I also felt as though some of the stories and characterizations were redundant. Covering the Ahab portions included much rehashing of the Jezebel spirit, and I felt that some of this content was a little repetitive with earlier sections of the book. I did appreciate the prayers for guidance throughout, and the need to help some see how disastrous and conniving this type of spiritual poison can be. I was, though, a little disturbed by the lack of forgiveness, and even to a certain extent, the very real bitterness, that seemed to flow from the pages. God clearly tells us to love our enemies and pray for those who persecute us. This book seems intent on pointing out flaws, describing an administrative method for dealing with the issues, but lacks the compassion that must be part of the package as well. Those who would harm the church must be dealt with, but in such a way to not presume they are beyond the Lord's help. That theme felt prevalent in the book, and while I get that this is a very dangerous adversary, it is not our place to presume that certain circumstances require other than a Great Commandment response. When we do, we have let the enemy defeat us in another way.
Disclosure of Material Connection: I received this book free from the publisher. I was not required to write a positive review. The opinions I have expressed are my own. I am disclosing this in accordance with the Federal Trade Commission's 16 CFR, Part 255
Confronting Jezebel is an informative, easy to understand book on the Jezebel spirit in our lives but also within the church with guidance on how to respond to those who possess this controlling/demonic spirit.

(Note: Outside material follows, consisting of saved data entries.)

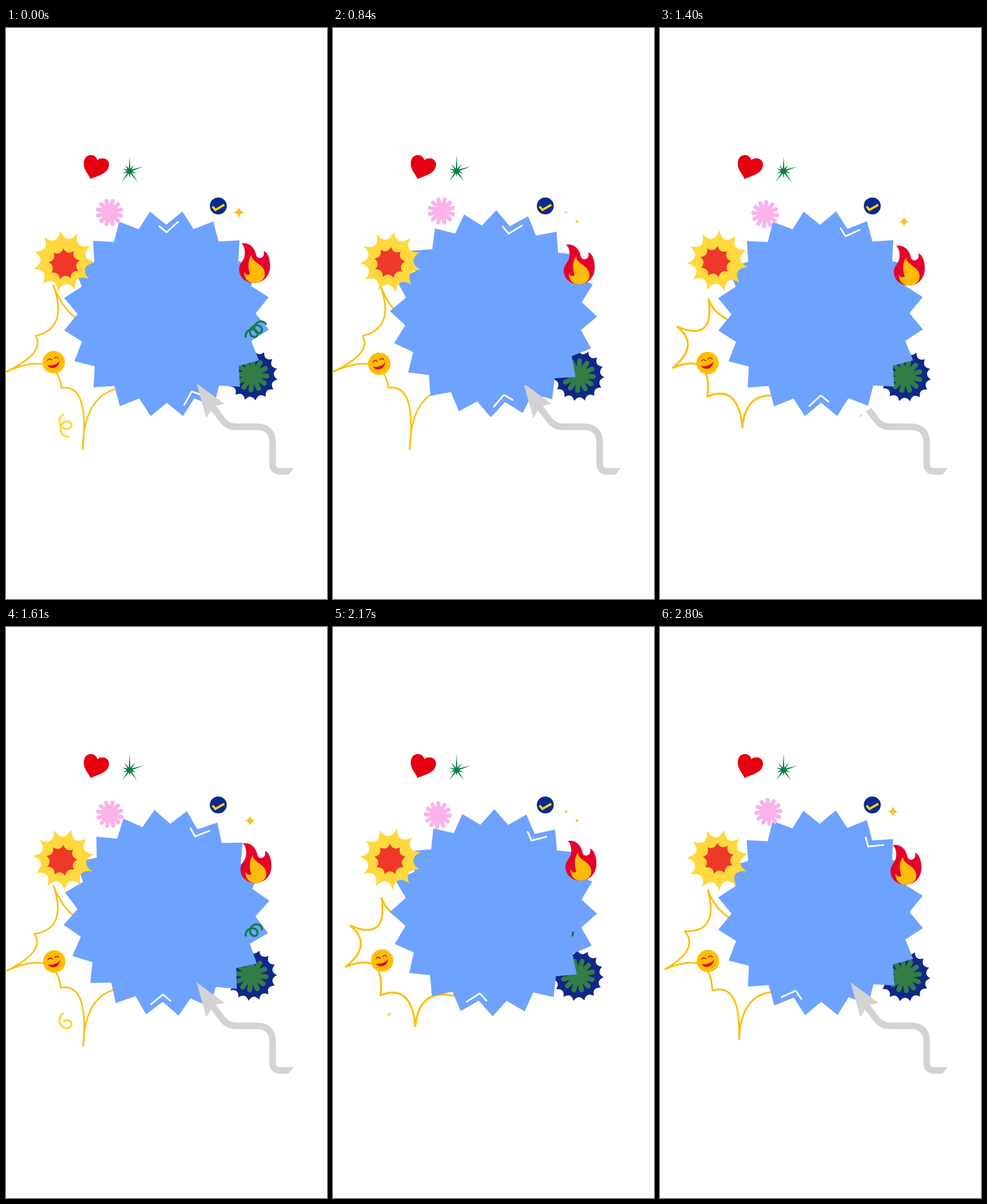
Recreate the animation shown at these times as an HTML page. Size 561 by 998 pixels, loop 2870 ms.

```html
<!DOCTYPE html>
<html>
<head>
<meta charset="utf-8">
<style>
  html, body { margin: 0; width: 100%; height: 100%; overflow: hidden; background: #fff; }
  svg { display: block; width: 561px; height: 998px; }
  .line { fill: none; stroke-linecap: round; stroke-linejoin: round; }
</style>
</head>
<body>
<svg viewBox="0 0 561 998">
  <mask id="reveal" maskUnits="userSpaceOnUse" x="0" y="0" width="561" height="998">
    <path id="wipe" pathLength="1" fill="none" stroke="#fff" stroke-width="64"
      d="M505 775H480Q466 775 466 762V725Q466 697 438 697H402Q387 697 378 685L331 618"/>
  </mask>

  <g id="navy">
    <path id="navyStar" fill="#10278a"/>
    <path id="navyFlower" class="line" stroke="#327d46" stroke-width="8.5"/>
  </g>
  <path id="outline" class="line" stroke="#fdbf0a"/>
  <g id="smiley">
    <circle r="19.6" fill="#ffbf00"/>
    <path fill="#e8002d" d="M-11 5Q2 8 11-3Q9 8 0 10Q-8 11-11 5"/>
    <path class="line" stroke="#e8002d" stroke-width="1.6" d="M-11-3q3-5 8-1M1-7q4-4 7 0"/>
  </g>

  <g id="badge">
    <path id="badgeStar" fill="#6ea2ff" transform="rotate(-9.2)"/>
    <g class="line" stroke="#fff" stroke-width="3">
      <path d="M-12.5-153L0-142.5L20-160.5"/>
      <path transform="rotate(-17.9)" d="M-19.5 161L-1 144Q.5 142.5 2 144L14 153.5"/>
    </g>
  </g>

  <path id="pink" class="line" stroke="#f9b3e8" stroke-width="7.2"/>
  <path id="sun" fill="#ffd83d"/>
  <path id="core" fill="#ef382a"/>
  <path id="heart" fill="#e50012"
    d="M2-11C-2-25-24-25-24-4C-24 8-16 14-11 25C0 19 24 16 24-3C23-16 8-17 2-11Z"/>
  <path id="spark" fill="#0b7f43" transform="translate(216 250)"/>
  <circle cx="371" cy="311" r="14.8" fill="#0a2a8c"/>
  <path d="M361 312L366 318L381.500 309" fill="none" stroke="#ffd21e" stroke-width="4"/>
  <path id="twinkleA" fill="#fcbf2c"/>
  <path id="twinkleB" fill="#fcbf2c"/>

  <g id="fire">
    <path fill="#e8002d" d="M413 377C428 374 437 386 439 398C441 405 455 404 452 390C461 393 464 410 463 420C461 437 448 446 436 446C420 446 409 436 409 422C409 410 419 408 419 394C419 385 417 380 413 377Z"/>
    <path fill="#fdbb0a" d="M431 397C430 410 452 412 454 428C455 440 445 446 436 446C426 446 417 439 418 426C420 432 425 433 428 430C424 420 424 405 431 397Z"/>
  </g>
  <path id="curlGreen" class="line" pathLength="1" stroke="#137d4b" stroke-width="3.6"/>
  <path id="curlYellow" class="line" pathLength="1" stroke="#ffd83d" stroke-width="3.6"/>

  <g mask="url(#reveal)" fill="#d3d3d3">
    <path fill="none" stroke="#d3d3d3" stroke-width="11.500"
      d="M493.500 775H480Q466 775 466 762V725Q466 697 438 697H402Q387 697 378 685L360 661"/>
    <path d="M493 769.300L503 769L493.500 781Z"/>
    <path d="M333 621L382 657L363 661L350 682Z"/>
  </g>
</svg>
<script>
const LOOP = 2870, STEP = 70, TURN = 2 * Math.PI;
const $ = id => document.getElementById(id);
const set = (id, name, value) => $(id).setAttribute(name, value);
const place = (id, x, y, turn = 0, size = 1) =>
  set(id, 'transform', `translate(${x} ${y}) rotate(${turn}) scale(${size})`);

// Timing helpers
const clamp = v => Math.max(0, Math.min(1, v));
const smooth = v => { const k = clamp(v); return k * k * (3 - 2 * k); };
const mix = (a, b, k) => a + (b - a) * k;
const wave = (u, mid, swing, peak, period = 1) =>
  mid + swing * Math.cos(TURN * (u - peak) / period);
// Distance in time to the nearest repeat of a moment
const away = (t, moment, period) => {
  const d = Math.abs(t - moment) % period;
  return Math.min(d, period - d);
};

// Shape helpers: radius and degrees clockwise from the top
const polar = (r, deg) => {
  const a = deg * TURN / 360;
  return `${(r * Math.sin(a)).toFixed(2)} ${(-r * Math.cos(a)).toFixed(2)}`;
};
const repeat = (n, make) => Array.from({ length: n }, (_, i) => make(i * 360 / n, i));
const scallop = (n, outer, inner) => 'M' + polar(outer, 0) +
  repeat(n, a => `Q${polar(inner, a + 180 / n)} ${polar(outer, a + 360 / n)}`).join('') + 'Z';
const petals = (n, r) => repeat(n, a => `M0 0L${polar(r, a)}`).join('');
const teeth = (n, outer, inner) =>
  'M' + repeat(n, (a, i) => `${polar(outer(a, i), a)}L${polar(inner, a + 180 / n)}`).join('L') + 'Z';

// A circling pen whose centre slides by (dx, dy)
const coil = (x, y, dx, dy, r, from, turns) => 'M' + repeat(49, (_, i) => {
  const k = i / 48, a = TURN * (from + turns * k);
  return `${(x + dx * k + r * Math.cos(a)).toFixed(1)} ${(y + dy * k + r * Math.sin(a)).toFixed(1)}`;
}).join('L');

// Uneven ten-pointed star in one of three poses
const spark = pose => teeth(10, (a, i) => {
  const long = i % 2 === 0 && i !== 8;
  return (long ? 25 : 13) + 4 * Math.sin(2.1 * pose) * Math.cos(a * TURN / 360);
}, 4.5);

const WIDE = 'M135 516Q100 496 83 450Q109 525 52 538Q69 568 0 601Q88 562 97 629Q146 621 134 736Q136 646 192 631';
const TIGHT = 'M130 515Q93 500 85 474Q96 550 30 522Q71 555 22 594Q92 565 83 644Q137 622 144 698Q151 625 222 648';
const tightNumbers = TIGHT.match(/\d+/g);
const morph = k => {
  let i = 0;
  return WIDE.replace(/\d+/g, v => mix(+v, +tightNumbers[i++], k).toFixed(1));
};

set('badgeStar', 'd', teeth(20, () => 181, 155.5));
set('navyStar', 'd', scallop(15, 45, 32));
set('navyFlower', 'd', petals(12, 26));
set('pink', 'd', petals(12, 20.8));
set('sun', 'd', scallop(11, 54, 28));
set('core', 'd', scallop(9, 27.5, 16));
set('twinkleA', 'd', scallop(4, .5, .1));
set('twinkleB', 'd', scallop(4, .5, .1));
set('curlGreen', 'd', coil(427, 537, 19, -17, 8.5, .45, 2.5));
set('curlYellow', 'd', coil(103, 685, 3, 20, 10, -.3, -1.5));

function trim(id, length) {
  set(id, 'stroke-dasharray', `${length} 2`);
  set(id, 'visibility', length > 0 ? 'visible' : 'hidden');
}

function draw(t) {
  const tick = t / STEP, s = t / 1000, u = t / LOOP;

  // Steady spins and gentle drifts
  place('badge', 280.5, 499.5, 12.76 * s);
  place('navy', 430 - 2.5 * u, 606.5 + 3.5 * u, 4 - 36 * s);
  place('pink', wave(u, 185, 4.5, .29, .68), wave(u, 324, 5, .7), 15 + 36 * s);
  place('sun', 100.5, wave(u, 407.3, 2, .22), 53.5 * s - 6);
  place('core', wave(u, 99.5, 2.5, 0), 412.5 - 8 * u, wave(u, 2, 6, .45));
  place('smiley', wave(u, 83.3, 2.6, .75), wave(u, 584.8, 2, .3));
  place('fire', wave(u, -2.8, 3.6, .58, .72), wave(u, 1, 4, .42, .6));

  // Pops, twinkles and stepped poses
  place('heart', 158, 241, 0, .92 * clamp(away(t, 378, LOOP / 4) / 200));
  place('twinkleA', 407, 322.5, 0, 20 * clamp(1 - away(t, 0, LOOP) / 1100));
  place('twinkleB', 426.5, 338.5, 0, 20 * clamp(1 - away(t, 1500, LOOP) / 1100));
  set('spark', 'd', spark(Math.floor(tick / 3) % 3));

  const tight = clamp(.5 + (3 - away(tick, 7.2, 12)) / 2);
  set('outline', 'd', morph(tight));
  set('outline', 'stroke-width', mix(2.8, 3.4, tight));

  // Lines that draw on and off
  const curl = clamp(1.2 * (1 - away(tick, .6, 25) / 5.6));
  trim('curlGreen', curl);
  trim('curlYellow', curl);
  trim('wipe', smooth(Math.min(Math.abs(tick - 16.5), Math.abs(tick - 31)) / 5));
}

function run(now) {
  draw(Math.floor(now % LOOP / STEP) * STEP);
  requestAnimationFrame(run);
}
draw(0);
requestAnimationFrame(run);
</script>
</body>
</html>
```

Very helpful to have Biblical references available as we try to deal with this issue.
This is a heavy book in many ways...it is something that you need to pray about...pray through...and realize that even if you don't believe in a "Jezebel Spirit" there are truly people out there with the characteristics listed in this book that manipulate and destroy other peoples lives and their ministries.
This is not a book to read straight through. Please stop and meditate on the things being said and pray over them. Ask the Holy Spirit to show you truth...remember the truth will set you free.
If you see things about yourself or others in this book...repent if it is about yourself...get an accountability partner...and ask your Pastor to help you walk through it...if it is about someone else...pray for them...believe me they need all the prayers they can get, as well as all of us do.
This has been an enlightening book for me...and I hope you grow as you read...i am not going to say you will enjoy this book..because it is heavy and serious...but you can grow...and we all need to grow closer to Christ and to become more like HIM!
This is a great book. But would have better been named, Sampson confronts Deliah because that is exactly what it is and what it does.
What Sampson says is true, but I know a Christian who admits to struggles with the thirst for power and after having gotten to know her I find that to be an honest admission on her part. She says you have to learn how to 'let go and let God' and shes 100% right. And that is what Sampson is trying so round about to say! Let go of the thirst for power and let God control you and your life!
The bulk of the book is devoted to discussing what the Jezebel demonic spirit looks like, as in controlling, manipulative etc. The end of the book offers help and its brief; yes because it is a simple fix!!! Pray, ask God to help; let go and let God. Its that simple.
I received a free copy of this book ffrom Chosen Books for writing a review.